What the task requires:
Show me every line in the listing that has the word "ramp".
• • • • • • •
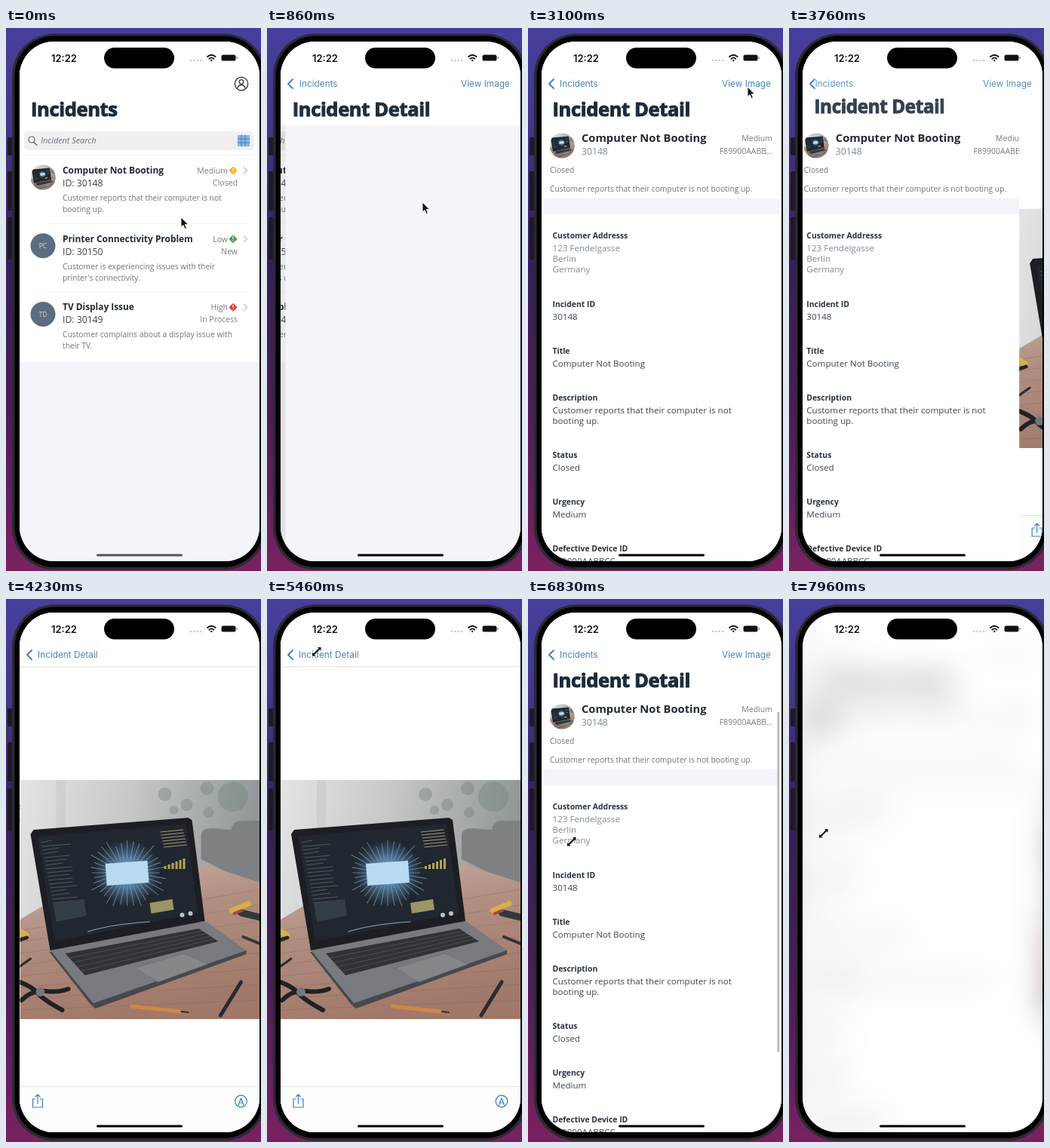
Animation of 338 by 720 pixels, one loop 8000 ms. Source, as an HTML page:

```html
<!DOCTYPE html>
<html lang="en">
<head>
<meta charset="utf-8">
<title>Incidents app</title>
<style>
html, body { margin: 0; width: 100%; height: 100%; overflow: hidden; background: #2c1b4e; }
svg { display: block; width: 100%; height: 100%; }
text { font-family: "Open Sans", "Noto Sans", sans-serif; fill: #3a4450; white-space: pre; }
.big { font-size: 25.6px; font-weight: 700; letter-spacing: -.4px; fill: #1d2b3a; stroke: #1d2b3a; stroke-width: 1px; }
.name { font-size: 11.9px; font-weight: 700; fill: #1f2b38; }
.head { font-size: 14.7px; font-weight: 700; fill: #1f2b38; }
.id { font-size: 12.2px; }
.small { font-size: 10.3px; fill: #6c747c; }
.side { font-size: 10.5px; fill: #737b83; text-anchor: end; }
.label { font-size: 10.4px; font-weight: 700; fill: #27323e; }
.value { font-size: 11.6px; }
.muted { fill: #7b8997; }
.search { font-size: 10.9px; font-style: italic; fill: #6a7078; }
.init { font-size: 8.5px; fill: #d3dae2; text-anchor: middle; }
.link { font: 11.8px Inter, sans-serif; fill: #4583ba; }
.clock { font: 600 13px Inter, sans-serif; fill: #111; }
.line { fill: none; stroke-linecap: round; stroke-linejoin: round; }
</style>
</head>
<body>
<svg id="stage" viewBox="0 0 338 720" preserveAspectRatio="none"></svg>
<script>
const svg = document.getElementById('stage');
const text = (x, y, cls, s) => `<text x="${x}" y="${y}" class="${cls}">${s}</text>`;
const rect = (x, y, w, h, fill, more = '') => `<rect x="${x}" y="${y}" width="${w}" height="${h}" fill="${fill}" ${more}/>`;
const circle = (x, y, r, fill, more = '') => `<circle cx="${x}" cy="${y}" r="${r}" fill="${fill}" ${more}/>`;
const poly = (points, fill, more = '') => `<polygon points="${points}" fill="${fill}" ${more}/>`;
const line = (d, color, w, more = '') => `<path class="line" d="${d}" stroke="${color}" stroke-width="${w}" ${more}/>`;
const group = (id, body, more = '') => `<g id="${id}" ${more}>${body}</g>`;

let seed = 7;
const random = () => (seed = seed * 16807 % 2147483647) / 2147483647;

function photo() {
  let s = rect(18, 240, 318, 317, 'url(#wall)') + rect(66, 240, 12, 120, '#c3c7c9', 'opacity=".5"');
  for (const [x, y, r] of [[210, 259, 9], [239, 273, 8], [266, 251, 9], [268, 283, 7], [300, 262, 20], [222, 280, 6]])
    s += circle(x, y, r, '#718277', 'opacity=".4"');
  s += '<path d="M258 345V314q0-10 14-10l26 2q2-12 14-12h24v90z" fill="#7d8184"/>';
  s += poly('18,425 60,400 262,352 336,376 336,557 18,557', 'url(#wood)');
  for (let i = 0; i < 9; i++)
    s += line(`M18 ${440 + i * 15}L336 ${385 + i * 21}`, '#7c5a4e', .7, 'opacity=".4"');
  s += poly('57,468 262,428 318,466 318,471 118,543 112,538', '#46484d');
  s += poly('57,464 262,426 318,466 115,536', '#787a7f');
  s += poly('78,470 255,437 281,454 104,499', '#303236');
  for (let i = 1; i < 5; i++)
    s += line(`M${78 + i * 5} ${470 + i * 6}L${255 + i * 5} ${437 + i * 3.4}`, '#5d6065', .6);
  s += poly('171,489 236,470 267,484 201,508', '#85878b', 'stroke="#696b70" stroke-width=".6"');
  s += poly('36,306 241,290 246,293 263,427 58,466 32,312', '#1c1e23');
  s += poly('41,315 238,298 254,416 64,454', '#20272e');
  const screen = [];
  for (let i = 0; i < 17; i++) {
    const x = 46 + i, y = 323 + i * 5;
    screen.push(line(`M${x} ${y}l${14 + random() * 26} -3`, '#8b959a', .8, 'opacity=".6"'));
  }
  for (let i = 0; i < 36; i++) {
    const a = i * Math.PI / 18, c = Math.cos(a), d = Math.sin(a), r = 42 + random() * 14;
    screen.push(line(`M${160 + c * 26} ${363 + d * 19}L${160 + c * r} ${363 + d * r * .85}`, '#8ba5b8', 1.1, 'opacity=".65"'));
  }
  for (let i = 0; i < 6; i++)
    screen.push(line(`M${204 + i} ${309 + i * 4}l30 -3`, '#a29a78', 1), rect(209 + i * 5, 354 - i * 2, 3, 4 + i * 2, '#b0a25a'));
  s += screen.join('');
  s += poly('190,403 220,398 222,412 192,417', '#9c9566') + poly('62,404 103,398 106,420 66,428', '#333f44');
  s += line('M108 441Q140 431 190 428', '#8ba3b1', 1.2) + circle(233, 419, 3, '#b8c0c6') + circle(244, 417, 3, '#b8c0c6');
  s += circle(160, 363, 44, 'url(#glow)') + rect(132, 349, 56, 29, '#b9daf3', 'transform="rotate(-4 160 363)"');
  s += line('M18 441l8 5', '#d9b04a', 8) + line('M18 452l9 -3', '#272525', 5) + line('M18 487l14 -10', '#2b2b2d', 3);
  s += line('M18 508Q34 514 42 523T74 545M20 532Q34 518 52 520T82 517', '#202124', 6) + circle(45, 521, 6, '#74777b');
  s += line('M166 540L230 547', '#cf8843', 5) + line('M232 547l9 1', '#3a302a', 2);
  s += line('M311 508L284 552', '#292b31', 5) + line('M311 416l25 6', '#33363b', 9);
  s += line('M299 413l22 -9', '#d6ae4a', 7) + line('M302 417l10 -4', '#a8483f', 4) + line('M314 448l22 9', '#33343a', 4);
  return s;
}

const avatar = (x, y) => `<g transform="translate(${x} ${y})"><g clip-path="url(#round)">
  <use href="#photo" transform="scale(.112) translate(-165 -400)"/></g></g>`;

function row(i, name, id, desc, urgency, color, status, initials) {
  return group('row' + i,
    (initials ? circle(49, 198, 16.5, '#5d6d81') + text(49, 201.5, 'init', initials) : avatar(49, 198)) +
    text(75, 193, 'name', name) + text(75, 210, 'id', 'ID: ' + id) +
    desc.map((d, k) => text(75, 229 + k * 15, 'small', d)).join('') +
    text(294, 193, 'side', urgency) + text(307, 209, 'side', status) +
    rect(297, 185, 8, 8, color, 'rx="1" transform="rotate(45 301 189)"') +
    line('M301 186v3M301 191.5v.2', '#fff', 1.2) + line('M315.5 185l4 4-4 4', '#b7bbc0', 1.2) +
    (i < 2 ? rect(55, 259, 268, .7, '#ededf0') : ''), `transform="translate(0 ${i * 90.7})"`);
}

const listBody = rect(18, 18, 318, 690, '#f4f4fb') + rect(18, 18, 318, 425, '#fff') +
  rect(24, 137, 305, 25, '#f0f0f1', 'rx="5"') + rect(18, 168, 318, .7, '#ededf0') +
  circle(34, 148, 4, 'none', 'stroke="#555c64" stroke-width="1.2"') + line('M37 151.5l4 4', '#555c64', 1.2) +
  text(46, 153, 'search', 'Incident Search') +
  rect(307, 142, 16, 15, '#8db6e8') + line('M307 147h16M307 152h16M312 142v15M317 142v15', '#3f7cc9', 1) +
  row(0, 'Computer Not Booting', 30148, ['Customer reports that their computer is not', 'booting up.'], 'Medium', '#efb52e', 'Closed') +
  row(1, 'Printer Connectivity Problem', 30150, ['Customer is experiencing issues with their', 'printer\'s connectivity.'], 'Low', '#4d9a4b', 'New', 'PC') +
  row(2, 'TV Display Issue', 30149, ['Customer complains about a display issue with', 'their TV.'], 'High', '#dc4234', 'In Process', 'TD') +
  rect(18, 18, 318, 690, '#000', 'id="listDim"');

const fields = [
  [279, 'Customer Addresss', ['123 Fendelgasse', 'Berlin', 'Germany'], 'muted'],
  [370, 'Incident ID', ['30148']],
  [432, 'Title', ['Computer Not Booting']],
  [494, 'Description', ['Customer reports that their computer is not', 'booting up.']],
  [570, 'Status', ['Closed']],
  [632, 'Urgency', ['Medium']],
  [694, 'Defective Device ID', ['F89900AABBCC']]
].map(([y, label, lines, cls = '']) => text(32.5, y, 'label', label) +
  lines.map((s, k) => text(32.5, y + 16.5 + k * 14.4, 'value ' + cls, s)).join('')).join('');

const detailBody = rect(18, 18, 318, 690, '#f4f4fb') + group('record',
  rect(18, 18, 318, 690, '#fff') + avatar(45, 156) +
  text(71, 151, 'head', 'Computer Not Booting') + text(71, 168, 'id muted', '30148') +
  text(324, 150, 'side', 'Medium') + text(324, 166.5, 'side', 'F89900AABB...') +
  text(29, 192, 'small', 'Closed') + text(29, 217, 'small', 'Customer reports that their computer is not booting up.') +
  rect(21, 226, 312, 21, '#f3f3fa') + fields + rect(330.5, 150, 2.5, 451, '#b4b4b8', 'rx="1.2" id="scrollbar"'));

const blue = '#3c7cc4';
const photoBody = rect(18, 18, 318, 690, '#fff') + rect(18, 89.5, 318, .8, '#dcdce0') +
  group('photo', photo(), 'clip-path="url(#picture)"') + rect(18, 646, 318, 62, '#fdfdfd') + rect(18, 646, 318, .8, '#dcdce0') +
  line('M38 663h-3v11h13v-11h-3M41.5 669v-12M38.5 660l3-3 3 3', blue, 1.2) +
  circle(311, 666, 7.8, 'none', `stroke="${blue}" stroke-width="1.2"`) + line('M307.5 671l3.5-9 3.5 9M309 668h4', blue, 1.2);

const nav = rect(18, 18, 318, 111, '#fff', 'id="navBar"') +
  group('listTitle', text(0, 0, 'big', 'Incidents')) +
  group('person', circle(312, 74, 8.7, 'none', 'stroke="#34404e" stroke-width="1.4"') +
    circle(312, 71.5, 2.8, 'none', 'stroke="#34404e" stroke-width="1.3"') + line('M307 79.5q1-4 5-4t5 4', '#34404e', 1.3)) +
  group('detailTitle', text(0, 0, 'big', 'Incident Detail')) +
  group('backToList', text(42, 78, 'link', 'Incidents')) +
  group('viewImage', text(257, 78, 'link', 'View Image')) +
  group('backToDetail', text(42, 78, 'link', 'Incident Detail')) +
  group('chevron', line('M34 68l-6 6 6 6', blue, 1.8));

const status = text(60, 44.5, 'clock', '12:22') + rect(130, 26, 93, 27.5, '#000', 'rx="13.7"') +
  [0, 1, 2, 3].map(i => circle(245 + i * 4.4, 43, 1.2, '#c3c3c6')).join('') +
  line('M267 38q5.3-4.6 10.6 0M269.3 40.7q3-2.6 6 0', '#111', 1.8) + circle(272.3, 43, 1.2, '#111') +
  rect(285.5, 35.5, 19, 8, '#111', 'rx="2.6"') + rect(305.5, 38, 1.3, 3, '#888', 'rx=".6"') +
  rect(120, 697.5, 114, 3, '#000', 'rx="1.5" id="home"');

svg.innerHTML = `<defs>
  <linearGradient id="desk" x2="0" y2="1"><stop stop-color="#463f9c"/><stop offset=".18" stop-color="#423689"/>
    <stop offset=".42" stop-color="#34205c"/><stop offset=".7" stop-color="#4a1d55"/><stop offset="1" stop-color="#7a2260"/></linearGradient>
  <linearGradient id="wall" y2=".2"><stop stop-color="#e2e4e5"/><stop offset=".45" stop-color="#c6c9ca"/><stop offset="1" stop-color="#8f9496"/></linearGradient>
  <linearGradient id="wood" x2=".3" y2="1"><stop stop-color="#c9b3a8"/><stop offset=".45" stop-color="#b08e80"/><stop offset="1" stop-color="#a1796a"/></linearGradient>
  <radialGradient id="glow"><stop offset=".3" stop-color="#7db4e4" stop-opacity=".8"/><stop offset="1" stop-color="#4b7cab" stop-opacity="0"/></radialGradient>
  <clipPath id="screen"><rect x="18" y="18" width="318" height="689" rx="46"/></clipPath>
  <clipPath id="picture"><rect x="18" y="240" width="318" height="317"/></clipPath>
  <clipPath id="round"><circle r="16.5"/></clipPath></defs>` +
  rect(0, 0, 338, 720, 'url(#desk)') +
  [[145, 24], [190, 52], [251, 56]].map(([y, h]) => rect(2, y, 8, h, '#1d1a26', 'rx="2"')).join('') +
  rect(8, 7.5, 337, 711, '#2b2a33', 'rx="56"') +
  rect(11.5, 10.5, 330, 704.5, '#000', 'rx="53"') +
  `<g clip-path="url(#screen)">${rect(18, 18, 318, 690, '#fff')}` +
  group('app', group('list', listBody) + group('detail', detailBody) + group('photoPage', photoBody) + nav) +
  status + '</g>' +
  group('arrow', '<path d="M0 0v13l3-2.6 2.2 5 2.2-1-2.2-4.8h4.2z" fill="#111" stroke="#fff" stroke-width=".9"/>') +
  group('resize', '<path d="M6-6.5v6l-2-2L-2.500 4l2 2h-6V0l2 2L2-4.500l-2-2z" fill="#111" stroke="#fff" stroke-width=".9"/>');

const el = {};
svg.querySelectorAll('[id]').forEach(n => el[n.id] = n);

const clamp = v => Math.max(0, Math.min(1, v));
const mix = (a, b, p) => a + (b - a) * p;
const ramp = (t, a, b) => clamp((t - a) / (b - a));
const move = (id, x, y = 0, s = 1) => el[id].setAttribute('transform', `translate(${x} ${y}) scale(${s})`);
const fade = (id, o) => el[id].setAttribute('opacity', clamp(o));
const spring = ms => { const k = Math.max(0, ms) * .0174; return 1 - (1 + k) * Math.exp(-k); };

const pointer = [[0, 232, 251], [30, 232, 251], [520, 206, 231], [2060, 206, 231], [2900, 291, 78], [4660, 291, 78],
  [5400, 66, 70], [5900, 66, 70], [6650, 58, 322], [6850, 58, 322], [7230, 46, 311], [8000, 46, 311]];

function pointerAt(t) {
  const i = pointer.findIndex(k => k[0] > t), [t0, x0, y0] = pointer[i - 1], [t1, x1, y1] = pointer[i];
  const p = ramp(t, t0, t1), e = p * p * (3 - 2 * p);
  return [mix(x0, x1, e), mix(y0, y1, e)];
}

// Shrinks a large title into the back-button label.
const shrinkTitle = (id, x, p) => move(id, mix(x, 42, p), mix(117, 78, p), 1 - .54 * p);

function draw(t) {
  const opened = spring(t - 525);
  const held = t > 3760 && t < 4060 ? 3760 : t;
  const shown = t < 5525 ? spring(held - 3730) : 1 - spring(t - 5525);

  move('list', -98 * opened);
  fade('listDim', .08 * opened);
  move('detail', 318 * (1 - opened) - 95 * shown);
  move('photoPage', 318 * (1 - shown));
  fade('record', t >= 1250 ? 1 : 0);
  fade('scrollbar', t < 4000 ? 1 - ramp(t, 1500, 1740) : ramp(t, 6020, 6150) - ramp(t, 6950, 7160));

  el.navBar.setAttribute('height', 111 - 40 * shown);
  shrinkTitle('listTitle', 33, opened);
  fade('listTitle', 1 - opened * 1.6);
  fade('person', 1 - opened * 1.5);
  shrinkTitle('detailTitle', 32.5 + 60 * (1 - opened), shown);
  fade('detailTitle', opened * (1 - shown * 1.1));
  move('backToList', 40 * (1 - opened) - 78 * shown);
  fade('backToList', opened * opened * (1 - shown * 1.5));
  fade('viewImage', opened * (1 - shown) * (t > 3490 && t < 3730 ? .4 : 1));
  fade('backToDetail', shown * shown);
  fade('chevron', opened);
  el.home.setAttribute('fill', t < 525 ? '#555' : '#000');

  const haze = t < 7960 ? .7 * ramp(t, 7430, 7630) : 1;
  el.app.style.filter = haze ? `blur(${20 * haze}px)` : 'none';
  fade('app', 1 - .45 * haze);

  const [x, y] = pointerAt(t);
  move('arrow', x, y);
  move('resize', x, y);
  fade('arrow', t < 3730 ? 1 : 0);
  fade('resize', t >= 4660 ? 1 : 0);
}

const start = performance.now();
function tick() {
  draw((performance.now() - start) % 8000);
  requestAnimationFrame(tick);
}
tick();
</script>
</body>
</html>
```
• • • • • • •
Exercise solution:
const ramp = (t, a, b) => clamp((t - a) / (b - a));
  const p = ramp(t, t0, t1), e = p * p * (3 - 2 * p);
  fade('scrollbar', t < 4000 ? 1 - ramp(t, 1500, 1740) : ramp(t, 6020, 6150) - ramp(t, 6950, 7160));
  const haze = t < 7960 ? .7 * ramp(t, 7430, 7630) : 1;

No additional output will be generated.